## THE TASK
Your answer should be one number: how many lines below hold the word "lineTo".

*** DATASET EXCERPTS ***

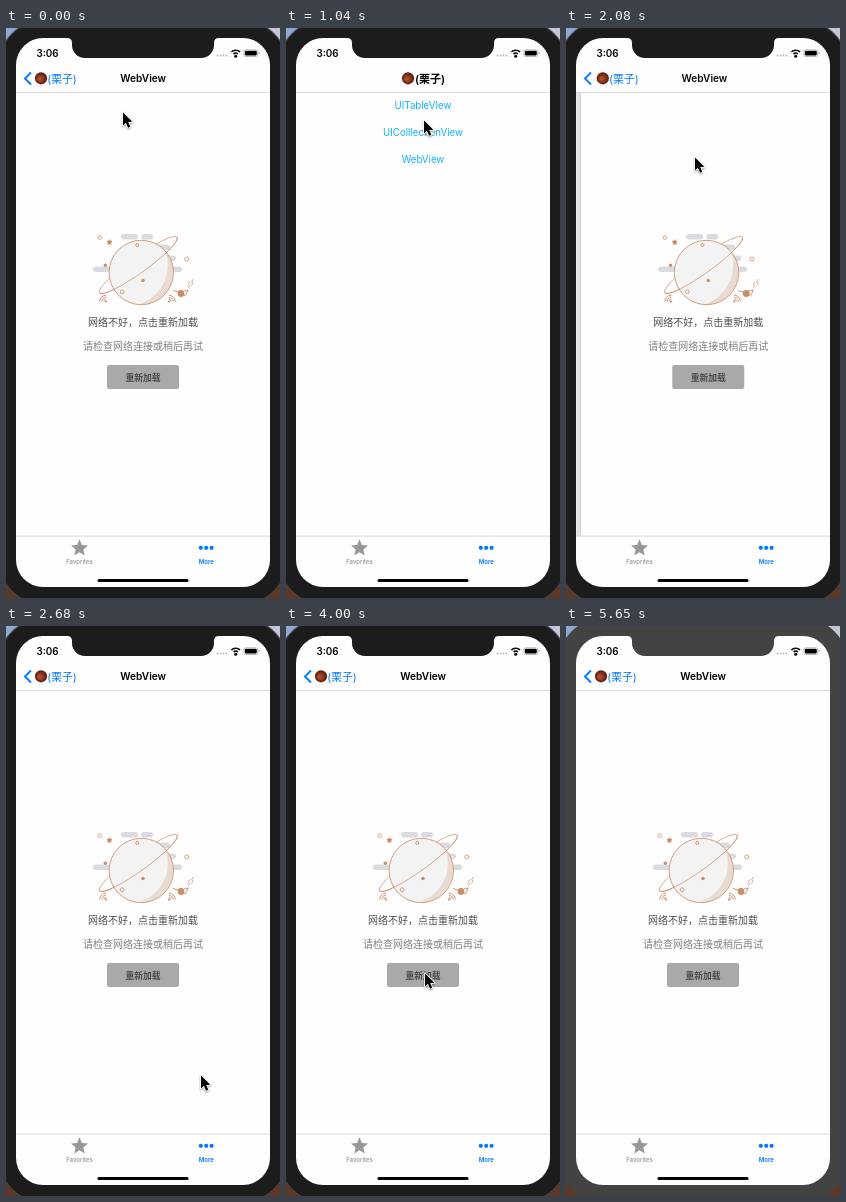
An HTML page with a canvas for the animation above (5750 ms loop, 274 px wide and 570 px high).

```html
<!DOCTYPE html>
<html lang="zh">
<head>
<meta charset="utf-8">
<title>WebView navigation</title>
<style>
html, body { margin: 0; width: 274px; height: 570px; overflow: hidden; background: #1c1c1c; }
canvas { display: block; width: 274px; height: 570px; }
</style>
</head>
<body>
<canvas id="stage"></canvas>
<script>
const W = 274, H = 570, LOOP = 5750, STEP = 148.1;
const LEFT = 10, RIGHT = 264, TOP = 10, BOTTOM = 559, WIDE = RIGHT - LEFT;
const NAV = 64, TAB = 508;
const POP = 620, PUSH = 1760, POINTER_GONE = 5190, UNFOCUS = 5650;
const BLUE = '#007aff', COPPER = '#c98d68', CLOUD = '#dadbde', LINE = '#dadadb';
const CJK = '"Noto Sans CJK SC", "Noto Sans CJK", sans-serif';
const SANS = 'Inter, ' + CJK;

const canvas = document.getElementById('stage');
const ctx = canvas.getContext('2d');
const dpr = window.devicePixelRatio || 1;
canvas.width = W * dpr;
canvas.height = H * dpr;

// Pointer stops: time, x, y
const PATH = [
  [0, 117, 84], [440, 36, 51], [POP, 36, 51], [1036, 138, 92], [1332, 129, 128], [2080, 129, 129],
  [2665, 195, 449], [3110, 235, 531], [3998, 139, 347]
];

const mix = (a, b, k) => a + (b - a) * k;
const smooth = k => k * k * (3 - 2 * k);

function spring(ms) {
  const x = Math.max(0, ms) * 0.0185;
  return 1 - (1 + x) * Math.exp(-x);
}

// 1 = detail page fully shown, 0 = list fully shown
function detailShown(t) {
  const p = t < PUSH ? 1 - spring(t - POP) : spring(t - PUSH);
  return p < 0.01 ? 0 : p > 0.99 ? 1 : p;
}

function pointerAt(t) {
  const i = PATH.findIndex(stop => stop[0] > t);
  if (i < 0) return PATH.at(-1).slice(1);
  const [t0, x0, y0] = PATH[i - 1], [t1, x1, y1] = PATH[i];
  const k = smooth((t - t0) / (t1 - t0));
  return [mix(x0, x1, k), mix(y0, y1, k)];
}

function text(str, x, y, size, color, weight = 400, align = 'center', family = SANS) {
  ctx.font = `${weight} ${size}px ${family}`;
  ctx.textAlign = align;
  ctx.fillStyle = color;
  ctx.fillText(str, x, y);
}

function box(x, y, w, h, r, color) {
  ctx.beginPath();
  ctx.roundRect(x, y, w, h, r);
  ctx.fillStyle = color;
  ctx.fill();
}

function stroke(color, width) {
  ctx.strokeStyle = color;
  ctx.lineWidth = width;
  ctx.stroke();
}

function dot(x, y, r, color) {
  ctx.beginPath();
  ctx.arc(x, y, r, 0, 7);
  ctx.fillStyle = color;
  ctx.fill();
}

function ring(x, y, r) {
  ctx.beginPath();
  ctx.arc(x, y, r, 0, 7);
  stroke(COPPER, 0.8);
}

function line(points, color, width) {
  ctx.beginPath();
  points.forEach(p => ctx.lineTo(...p));
  stroke(color, width);
}

function star(x, y, r, inner, color) {
  ctx.beginPath();
  for (let i = 0; i < 10; i++) {
    const a = -Math.PI / 2 + i * Math.PI / 5, d = i % 2 ? r * inner : r;
    ctx.lineTo(x + d * Math.cos(a), y + d * Math.sin(a));
  }
  ctx.closePath();
  ctx.fillStyle = color;
  ctx.fill();
}

// Dot with arcs opening towards an angle
function signal(x, y, angle, gap, arcs, color, width) {
  dot(x, y, gap / 2, color);
  for (let i = 1; i <= arcs; i++) {
    ctx.beginPath();
    ctx.arc(x, y, i * gap, angle - 0.8, angle + 0.8);
    stroke(color, width);
  }
}

function withAlpha(alpha, paint) {
  ctx.save();
  ctx.globalAlpha = alpha;
  paint();
  ctx.restore();
}

function gradient(x0, y0, x1, y1, ...colors) {
  const g = ctx.createLinearGradient(x0, y0, x1, y1);
  colors.forEach((c, i) => g.addColorStop(i / (colors.length - 1), c));
  return g;
}

function phone(bezel) {
  ctx.fillStyle = gradient(0, 0, W, 0, '#8fa7d4', '#c6c6d8');
  ctx.fillRect(0, 0, W, H / 2);
  ctx.fillStyle = '#5f3823';
  ctx.fillRect(0, H / 2, W, H / 2);
  box(-7, -7, W + 14, H + 13, 44, bezel);
  stroke('#454547', 1.2);
  box(LEFT, TOP, WIDE, BOTTOM - TOP, 27, '#fefefe');
}

function notch(bezel) {
  ctx.beginPath();
  ctx.moveTo(61, 9);
  ctx.lineTo(61, 10);
  ctx.quadraticCurveTo(66, 10, 66, 15);
  ctx.arcTo(66, 30, 78, 30, 13);
  ctx.arcTo(208, 30, 208, 15, 13);
  ctx.lineTo(208, 15);
  ctx.quadraticCurveTo(208, 10, 213, 10);
  ctx.lineTo(213, 9);
  ctx.fillStyle = bezel;
  ctx.fill();
}

function statusBar() {
  text('3:06', 41.5, 29, 9.8, '#000', 600);
  for (let i = 0; i < 4; i++) dot(211.5 + i * 3, 27.5, 0.9, '#b9b9b9');
  signal(229.7, 28.2, -Math.PI / 2, 3, 2, '#000', 1.6);
  box(237.5, 21.5, 14.6, 7.2, 2.2, '#a0a0a0');
  box(238.1, 22.1, 13.4, 6, 1.7, '#fff');
  box(238.8, 22.8, 12, 4.6, 1.1, '#000');
  box(252.6, 23.9, 1, 2.4, 0.5, '#9a9a9a');
}

function chestnut(x, y) {
  const g = ctx.createRadialGradient(x - 1.5, y + 1, 0.5, x, y, 6.4);
  ['#b4512f', '#8a351d', '#481a10'].forEach((c, i) => g.addColorStop(i / 2, c));
  dot(x, y, 6.1, g);
}

function navBar(p) {
  const back = -87 * p;
  withAlpha(p * p, () => {
    line([[25, 44.5], [19, 50.5], [25, 56.5]], BLUE, 1.9);
    text('WebView', 137.2 + 60 * (1 - p), 54.3, 10.1, '#000', 600);
    text('(栗子)', 128.3 + back, 54.5, 10.8, BLUE, 400, 'left');
  });
  withAlpha(1 - p * p, () => text('(栗子)', 129 + back, 54.5, 11, '#000', 600, 'left'));
  chestnut(122 + back, 50.3);
  ctx.fillStyle = LINE;
  ctx.fillRect(LEFT, NAV, WIDE, 1);
}

function listPage() {
  ['UITableVIew', 'UIColllectionView', 'WebView'].forEach((name, i) =>
    text(name, 137, 81 + i * 27, 9.7, '#0fb0fb'));
}

function orbit(to) {
  ctx.beginPath();
  ctx.ellipse(132.3, 237, 47.8, 8, -0.622, 0, to);
  stroke(COPPER, 0.7);
}

function planet() {
  const x = 135.3, y = 244.5, r = 32.2;
  for (let i = 0; i < 3; i++) box(150 + i * 4, 216.5 + i * 11, 14 + i * 2, 5.5, 2.7, CLOUD);
  box(115, 206, 17, 5.5, 2.7, CLOUD);
  box(135, 206, 12, 5.5, 2.7, CLOUD);
  box(87, 238.5, 20, 5.5, 2.7, CLOUD);
  orbit(7);
  dot(x, y, r, '#e9dbd2');
  ctx.save();
  ctx.clip();
  dot(121, 237, 41, '#f3f3f3');
  ctx.restore();
  ring(x, y, r);
  orbit(Math.PI);
}

function debris() {
  ring(93.6, 209.6, 1.8);
  ring(180.7, 231, 2);
  ring(131.2, 217, 1.5);
  ring(116.2, 263.8, 1.9);
  dot(99.3, 237.3, 1.7, COPPER);
  dot(137, 252.5, 1.7, COPPER);
  star(103.5, 214.3, 3.1, 0.6, COPPER);
  signal(100, 273.5, -2.35, 2.1, 3, COPPER, 0.9);
  signal(163, 273.5, -0.8, 2.1, 3, COPPER, 0.9);

  // Broken satellite with two sparks
  dot(175, 265.5, 3.4, COPPER);
  line([[167, 262.5], [172, 264], [180, 268]], COPPER, 0.9);
  line([[178, 263], [182, 262], [180, 267]], COPPER, 0.9);
  for (const [x, y] of [[182, 260], [185.5, 257.5]])
    line([[x, y], [x + 1.5, y - 2.5], [x, y - 3.5], [x + 2, y - 6.5]], COPPER, 0.7);
}

function errorPage() {
  planet();
  debris();
  text('网络不好，点击重新加载', 137, 297.8, 10, '#4c4c4c', 400, 'center', CJK);
  text('请检查网络连接或稍后再试', 137, 321.8, 10, '#808080', 400, 'center', CJK);
  box(101, 337, 72, 24, 2, '#a9a9a9');
  text('重新加载', 137, 352.5, 8.8, '#4b4b4b', 600, 'center', CJK);
}

function pages(p) {
  const x = WIDE * (1 - p), edge = LEFT + x, tall = TAB - NAV;
  ctx.save();
  ctx.beginPath();
  ctx.rect(LEFT, NAV, WIDE, tall);
  ctx.clip();
  if (p < 1) {
    ctx.save();
    ctx.translate(-0.3 * WIDE * p, 0);
    listPage();
    ctx.restore();
  }
  if (p > 0) {
    ctx.fillStyle = `rgba(0,0,0,${0.08 * p})`;
    ctx.fillRect(LEFT, NAV, x, tall);
    ctx.fillStyle = gradient(edge - 5, 0, edge, 0, 'rgba(0,0,0,0)', `rgba(0,0,0,${mix(0.22, 0.08, p)})`);
    ctx.fillRect(edge - 5, NAV, 5, tall);
    ctx.fillStyle = '#fefefe';
    ctx.fillRect(edge, NAV, WIDE, tall);
    ctx.translate(x, 0);
    errorPage();
  }
  ctx.restore();
}

function tabBar() {
  ctx.fillStyle = LINE;
  ctx.fillRect(LEFT, TAB - 0.4, WIDE, 1);
  star(73.5, 520.3, 9, 0.45, '#979797');
  text('Favorites', 73.5, 536.2, 6.1, '#929292', 500);
  for (let i = -1; i <= 1; i++) dot(200.2 + i * 5.4, 519.8, 2.1, BLUE);
  text('More', 200.3, 536.2, 6.1, BLUE, 600);
  box(91.5, 551, 91, 3, 1.5, '#000');
}

function pointer(x, y) {
  ctx.save();
  ctx.translate(x, y + 0.4);
  ctx.scale(0.92, 0.92);
  ctx.beginPath();
  [[0, 0], [0, 14.2], [3.2, 11.2], [5.5, 16.6], [7.9, 15.6], [5.7, 10.3], [10.2, 10.2]]
    .forEach(p => ctx.lineTo(...p));
  ctx.closePath();
  ctx.lineJoin = 'round';
  ctx.shadowColor = 'rgba(0,0,0,0.4)';
  ctx.shadowBlur = 2 * dpr;
  ctx.shadowOffsetY = dpr;
  stroke('#fff', 1.9);
  ctx.shadowColor = 'transparent';
  ctx.fillStyle = '#000';
  ctx.fill();
  ctx.restore();
}

function draw(t) {
  // The screen refreshes in even steps
  const tick = Math.floor((t + 4) / STEP) * STEP;
  const p = detailShown(tick), bezel = t < UNFOCUS ? '#1c1c1c' : '#434343';
  ctx.setTransform(dpr, 0, 0, dpr, 0, 0);
  phone(bezel);
  notch(bezel);
  statusBar();
  pages(p);
  navBar(p);
  tabBar();
  if (t < POINTER_GONE) pointer(...pointerAt(tick));
}

function frame(now) {
  draw(now % LOOP);
  requestAnimationFrame(frame);
}
draw(0);
requestAnimationFrame(frame);
</script>
</body>
</html>
```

***

## TASK RESULT
6